Tattoos are pure speech, Ariz. appeals court rules
Tattooing businesses are engaged in forms of free expression, an Arizona appeals court has ruled in reinstating the civil rights claim of a couple that was denied a permit to open such a business in the city of Mesa.
Ryan and Teresa Coleman applied for a permit to operate a tattoo parlor at a strip shopping center in July 2008. In February 2009, the Mesa City Council voted 3-2 to deny the license, finding that a tattoo parlor was not “appropriate” for the neighborhood. Several council members said such a business might lower property values and increase crime.
In March 2010, the Colemans sued in state court, raising a variety of constitutional claims. One was that the permit denial violated their free-expression rights under the First Amendment of the U.S. Constitution and a free-speech provision of the Arizona Constitution.
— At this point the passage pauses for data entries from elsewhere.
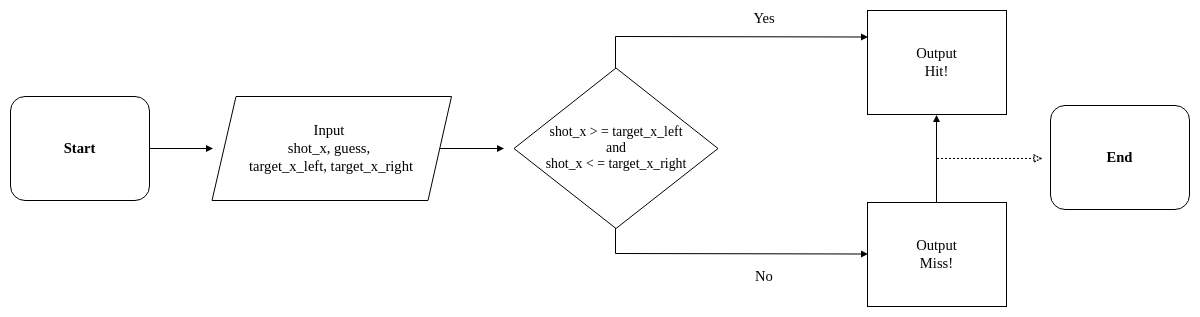
<!DOCTYPE html>
<html lang="en">
<head>
<meta charset="utf-8">
<title>Shot flowchart</title>
<style>
:root { --ink: #000; --paper: #fff; }
* { box-sizing: border-box; margin: 0; }
html, body { width: 1200px; height: 317px; overflow: hidden; background: var(--paper); }
.flowchart {
  position: relative; width: 1200px; height: 317px;
  color: var(--ink); font: 14.6px/18px "Liberation Serif", serif; text-align: center;
}
.connectors { position: absolute; left: 0; top: 0; width: 1200px; height: 317px; }
.outline, .line { fill: none; stroke: var(--ink); stroke-width: 1; }
.dotted { stroke-width: 1.2; stroke-dasharray: 2 2; }
.head { fill: var(--ink); }
.head-open { fill: var(--paper); stroke: var(--ink); stroke-width: 1.2; stroke-dasharray: 2 1; }
.node {
  position: absolute; display: flex; align-items: center; justify-content: center;
  padding: 0 1px 2px 0; white-space: nowrap;
}
.terminal { width: 140px; height: 105px; border: 1px solid var(--ink); border-radius: 15px; font-weight: bold; }
.output { width: 140px; height: 105px; left: 867px; border: 1px solid var(--ink); }
.start { left: 10px; top: 96px; }
.end { left: 1050px; top: 105px; }
.input { left: 212px; top: 96px; width: 239px; height: 105px; }
.input .lead { position: relative; left: -2px; }
.decision { left: 513px; top: 68px; width: 206px; height: 161px; padding: 0 0 1px; font-size: 13.8px; line-height: 16px; }
.hit { top: 10px; }
.miss { top: 202px; }
.branch { position: absolute; left: 744px; width: 40px; }
.yes { top: 9px; }
.no { top: 267px; }
</style>
</head>
<body>
<main class="flowchart">
  <svg class="connectors" viewBox="0 0 1200 317" aria-hidden="true">
    <defs>
      <path id="arrowhead" class="head" d="M0 0L-7 -3.5V3.5Z"/>
    </defs>
    <polygon class="outline" points="236,96.5 451.5,96.5 428,200.5 212,200.5"/>
    <polygon class="outline" points="514,148.5 616,68 718,148.5 616,228.5"/>
    <path class="line" d="M150 148.5H207M440 148.5H498"/>
    <path class="line" d="M615.5 68V36.5L862 37"/>
    <path class="line" d="M615.5 228V253.5L862 254"/>
    <path class="line" d="M936.5 202V120"/>
    <path class="line dotted" d="M937 158.5H1034"/>
    <use href="#arrowhead" x="213" y="148.5"/>
    <use href="#arrowhead" x="504" y="148.5"/>
    <use href="#arrowhead" x="868" y="37"/>
    <use href="#arrowhead" x="868" y="254"/>
    <use href="#arrowhead" transform="translate(936.5 115) rotate(-90)"/>
    <path class="head-open" d="M1041 158.5L1034 155V162Z"/>
  </svg>

  <div class="node terminal start">Start</div>
  <div class="node input"><p><span class="lead">Input<br>shot_x, guess,</span><br>target_x_left, target_x_right</p></div>
  <div class="node decision"><p>shot_x &gt; = target_x_left<br>and<br>shot_x &lt; = target_x_right</p></div>
  <div class="branch yes">Yes</div>
  <div class="branch no">No</div>
  <div class="node output hit"><p>Output<br>Hit!</p></div>
  <div class="node output miss"><p>Output<br>Miss!</p></div>
  <div class="node terminal end">End</div>
</main>
</body>
</html>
The city filed a motion to dismiss, arguing that the denial was simply a rational exercise of its zoning powers.
An Arizona trial court granted the city’s motion, finding that the council’s decision “was a reasonable and rational decision based upon community concerns.” The lower court assumed that tattooing was a form of free expression but applied a very low standard for the city to meet in restricting parlors.
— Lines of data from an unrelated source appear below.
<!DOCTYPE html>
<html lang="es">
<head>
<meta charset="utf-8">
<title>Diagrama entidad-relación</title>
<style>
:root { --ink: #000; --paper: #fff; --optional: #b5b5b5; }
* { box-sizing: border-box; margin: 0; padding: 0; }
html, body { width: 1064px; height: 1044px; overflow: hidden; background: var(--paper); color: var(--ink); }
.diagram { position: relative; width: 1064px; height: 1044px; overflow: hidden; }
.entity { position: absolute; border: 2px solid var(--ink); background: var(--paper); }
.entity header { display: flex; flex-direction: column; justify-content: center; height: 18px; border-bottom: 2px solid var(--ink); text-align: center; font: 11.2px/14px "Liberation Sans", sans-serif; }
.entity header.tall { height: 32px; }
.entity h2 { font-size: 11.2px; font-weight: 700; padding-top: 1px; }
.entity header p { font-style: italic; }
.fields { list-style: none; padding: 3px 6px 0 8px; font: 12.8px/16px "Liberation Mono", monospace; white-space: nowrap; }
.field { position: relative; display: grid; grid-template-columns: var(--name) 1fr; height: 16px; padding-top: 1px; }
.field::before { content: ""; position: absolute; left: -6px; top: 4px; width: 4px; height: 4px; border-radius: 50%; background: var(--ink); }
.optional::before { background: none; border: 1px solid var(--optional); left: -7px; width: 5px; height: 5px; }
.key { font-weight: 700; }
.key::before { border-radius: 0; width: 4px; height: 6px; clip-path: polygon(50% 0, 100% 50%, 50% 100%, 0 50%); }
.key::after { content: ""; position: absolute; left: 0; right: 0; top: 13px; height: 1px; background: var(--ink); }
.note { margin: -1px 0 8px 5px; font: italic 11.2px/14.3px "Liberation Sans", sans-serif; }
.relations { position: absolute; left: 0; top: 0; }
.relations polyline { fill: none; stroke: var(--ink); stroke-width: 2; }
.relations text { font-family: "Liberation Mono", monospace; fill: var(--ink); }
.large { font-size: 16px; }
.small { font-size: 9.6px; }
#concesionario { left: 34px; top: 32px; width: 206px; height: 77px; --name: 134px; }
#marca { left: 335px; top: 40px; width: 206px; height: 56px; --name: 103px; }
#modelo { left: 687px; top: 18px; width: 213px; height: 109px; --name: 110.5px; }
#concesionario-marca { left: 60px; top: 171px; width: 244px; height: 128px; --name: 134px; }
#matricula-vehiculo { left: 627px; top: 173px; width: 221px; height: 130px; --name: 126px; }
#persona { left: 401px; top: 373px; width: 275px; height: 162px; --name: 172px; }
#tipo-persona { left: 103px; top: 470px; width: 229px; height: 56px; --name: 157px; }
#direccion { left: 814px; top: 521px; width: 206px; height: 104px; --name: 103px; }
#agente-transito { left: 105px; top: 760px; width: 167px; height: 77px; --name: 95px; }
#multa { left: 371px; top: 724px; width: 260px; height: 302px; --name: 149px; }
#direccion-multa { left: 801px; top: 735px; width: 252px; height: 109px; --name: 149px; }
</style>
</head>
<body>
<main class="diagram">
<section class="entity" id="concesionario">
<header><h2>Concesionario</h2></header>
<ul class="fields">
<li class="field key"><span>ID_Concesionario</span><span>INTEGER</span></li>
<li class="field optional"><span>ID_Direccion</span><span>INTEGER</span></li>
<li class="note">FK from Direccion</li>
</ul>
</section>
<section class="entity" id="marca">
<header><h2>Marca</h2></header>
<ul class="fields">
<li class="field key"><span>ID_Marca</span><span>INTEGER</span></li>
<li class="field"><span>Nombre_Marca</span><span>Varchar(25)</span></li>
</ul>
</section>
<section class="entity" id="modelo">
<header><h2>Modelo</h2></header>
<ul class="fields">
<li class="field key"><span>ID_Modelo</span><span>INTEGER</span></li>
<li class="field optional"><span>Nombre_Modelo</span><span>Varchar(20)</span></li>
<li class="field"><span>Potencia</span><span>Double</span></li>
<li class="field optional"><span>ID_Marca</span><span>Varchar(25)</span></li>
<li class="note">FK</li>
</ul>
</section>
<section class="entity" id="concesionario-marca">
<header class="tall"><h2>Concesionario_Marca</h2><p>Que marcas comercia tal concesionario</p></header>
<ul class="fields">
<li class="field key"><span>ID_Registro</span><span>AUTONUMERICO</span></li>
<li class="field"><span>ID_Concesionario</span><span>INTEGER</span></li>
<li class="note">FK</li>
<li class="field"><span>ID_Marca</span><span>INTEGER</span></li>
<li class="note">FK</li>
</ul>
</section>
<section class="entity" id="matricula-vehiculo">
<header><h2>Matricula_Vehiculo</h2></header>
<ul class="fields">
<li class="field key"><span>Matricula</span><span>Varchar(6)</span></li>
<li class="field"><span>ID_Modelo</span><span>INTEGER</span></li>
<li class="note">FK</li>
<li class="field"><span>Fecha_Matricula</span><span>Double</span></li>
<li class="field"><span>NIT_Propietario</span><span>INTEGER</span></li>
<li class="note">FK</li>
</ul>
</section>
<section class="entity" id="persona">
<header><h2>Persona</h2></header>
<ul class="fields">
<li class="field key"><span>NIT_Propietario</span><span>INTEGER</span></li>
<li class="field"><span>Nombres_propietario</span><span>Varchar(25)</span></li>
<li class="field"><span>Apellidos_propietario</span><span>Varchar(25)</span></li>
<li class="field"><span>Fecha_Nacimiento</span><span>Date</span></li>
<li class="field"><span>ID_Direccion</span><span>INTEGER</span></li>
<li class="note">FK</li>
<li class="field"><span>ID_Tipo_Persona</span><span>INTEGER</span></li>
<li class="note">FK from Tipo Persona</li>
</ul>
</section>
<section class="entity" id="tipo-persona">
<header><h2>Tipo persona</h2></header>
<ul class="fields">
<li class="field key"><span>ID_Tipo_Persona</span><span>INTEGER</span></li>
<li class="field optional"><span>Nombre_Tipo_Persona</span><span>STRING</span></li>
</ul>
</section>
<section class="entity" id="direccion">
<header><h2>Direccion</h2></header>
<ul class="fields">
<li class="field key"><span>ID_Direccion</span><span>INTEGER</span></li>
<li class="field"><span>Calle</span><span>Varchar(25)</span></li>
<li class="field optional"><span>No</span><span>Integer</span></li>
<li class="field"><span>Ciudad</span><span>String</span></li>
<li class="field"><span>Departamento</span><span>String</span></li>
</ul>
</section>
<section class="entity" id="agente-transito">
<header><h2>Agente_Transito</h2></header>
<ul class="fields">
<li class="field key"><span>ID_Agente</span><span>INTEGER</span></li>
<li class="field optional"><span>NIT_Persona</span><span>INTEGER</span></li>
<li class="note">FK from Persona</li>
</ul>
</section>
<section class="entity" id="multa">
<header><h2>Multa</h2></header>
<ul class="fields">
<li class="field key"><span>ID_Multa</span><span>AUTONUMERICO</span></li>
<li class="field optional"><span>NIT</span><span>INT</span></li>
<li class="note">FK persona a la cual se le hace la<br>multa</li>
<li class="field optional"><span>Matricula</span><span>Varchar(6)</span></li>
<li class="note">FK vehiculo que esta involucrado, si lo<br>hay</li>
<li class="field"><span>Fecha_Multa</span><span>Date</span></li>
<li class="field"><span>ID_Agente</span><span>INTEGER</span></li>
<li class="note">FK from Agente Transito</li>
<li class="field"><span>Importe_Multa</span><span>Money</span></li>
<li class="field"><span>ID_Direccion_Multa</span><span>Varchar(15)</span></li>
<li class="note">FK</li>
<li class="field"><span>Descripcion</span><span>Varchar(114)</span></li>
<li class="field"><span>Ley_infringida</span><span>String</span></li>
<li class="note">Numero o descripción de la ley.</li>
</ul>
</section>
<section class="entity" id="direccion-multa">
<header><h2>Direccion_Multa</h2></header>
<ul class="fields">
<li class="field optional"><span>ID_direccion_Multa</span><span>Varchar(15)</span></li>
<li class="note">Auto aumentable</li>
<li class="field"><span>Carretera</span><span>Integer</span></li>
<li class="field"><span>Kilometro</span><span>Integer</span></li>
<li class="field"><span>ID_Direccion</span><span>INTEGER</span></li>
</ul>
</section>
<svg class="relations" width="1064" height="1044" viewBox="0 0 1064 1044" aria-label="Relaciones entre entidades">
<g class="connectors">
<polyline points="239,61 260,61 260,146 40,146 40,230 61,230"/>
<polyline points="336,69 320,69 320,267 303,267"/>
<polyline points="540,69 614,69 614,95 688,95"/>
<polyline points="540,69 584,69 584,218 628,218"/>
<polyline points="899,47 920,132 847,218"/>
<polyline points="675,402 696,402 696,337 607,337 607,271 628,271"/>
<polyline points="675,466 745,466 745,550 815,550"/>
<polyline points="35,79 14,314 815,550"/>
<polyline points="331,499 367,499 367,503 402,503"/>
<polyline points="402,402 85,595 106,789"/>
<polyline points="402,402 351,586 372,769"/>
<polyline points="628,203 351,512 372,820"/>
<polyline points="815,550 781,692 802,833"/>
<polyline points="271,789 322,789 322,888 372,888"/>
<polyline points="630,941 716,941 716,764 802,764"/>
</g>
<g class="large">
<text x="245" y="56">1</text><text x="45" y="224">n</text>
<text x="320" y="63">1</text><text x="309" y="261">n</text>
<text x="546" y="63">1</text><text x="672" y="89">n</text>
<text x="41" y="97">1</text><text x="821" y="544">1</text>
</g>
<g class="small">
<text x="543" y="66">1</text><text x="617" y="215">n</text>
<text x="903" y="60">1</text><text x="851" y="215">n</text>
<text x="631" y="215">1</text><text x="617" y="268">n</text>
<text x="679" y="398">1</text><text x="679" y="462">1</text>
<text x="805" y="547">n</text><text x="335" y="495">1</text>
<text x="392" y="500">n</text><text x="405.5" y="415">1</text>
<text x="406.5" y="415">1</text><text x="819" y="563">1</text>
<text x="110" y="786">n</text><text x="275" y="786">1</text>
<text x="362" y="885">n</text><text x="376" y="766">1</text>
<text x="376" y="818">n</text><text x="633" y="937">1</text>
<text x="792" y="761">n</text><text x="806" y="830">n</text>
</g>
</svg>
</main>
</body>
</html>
On appeal, the Arizona Court of Appeals reversed the lower court, reinstating the free-speech claims in its Nov. 3 decision in Coleman v. City of Mesa.
The appeals court acknowledged that some courts had found that “the process of tattooing is conduct without an expressive component and therefore is not entitled to protection under the First Amendment.” But the court ruled that tattoos constituted “pure speech” and were “entitled to full protection under the First Amendment.”
“The sole purpose of a tattoo is to communicate thoughts, emotions, or ideas as rendered by the tattoo artist,” the opinion said.
Because tattoos are pure speech, the court said, the business tattooing “also constitutes pure speech.” It sent the case back to the trial court to evaluate the Colemans’ free-speech claims.
The lower court now will have to determine whether Mesa imposed a reasonable time, place and manner restriction in denying the permit, or whether it infringed upon First Amendment freedoms and did not act in a narrowly tailored way.
Whatever the ultimate outcome of the lawsuit, the Arizona appeals court’s decision is significant in establishing that tattooing is a form of expression that deserves First Amendment protection.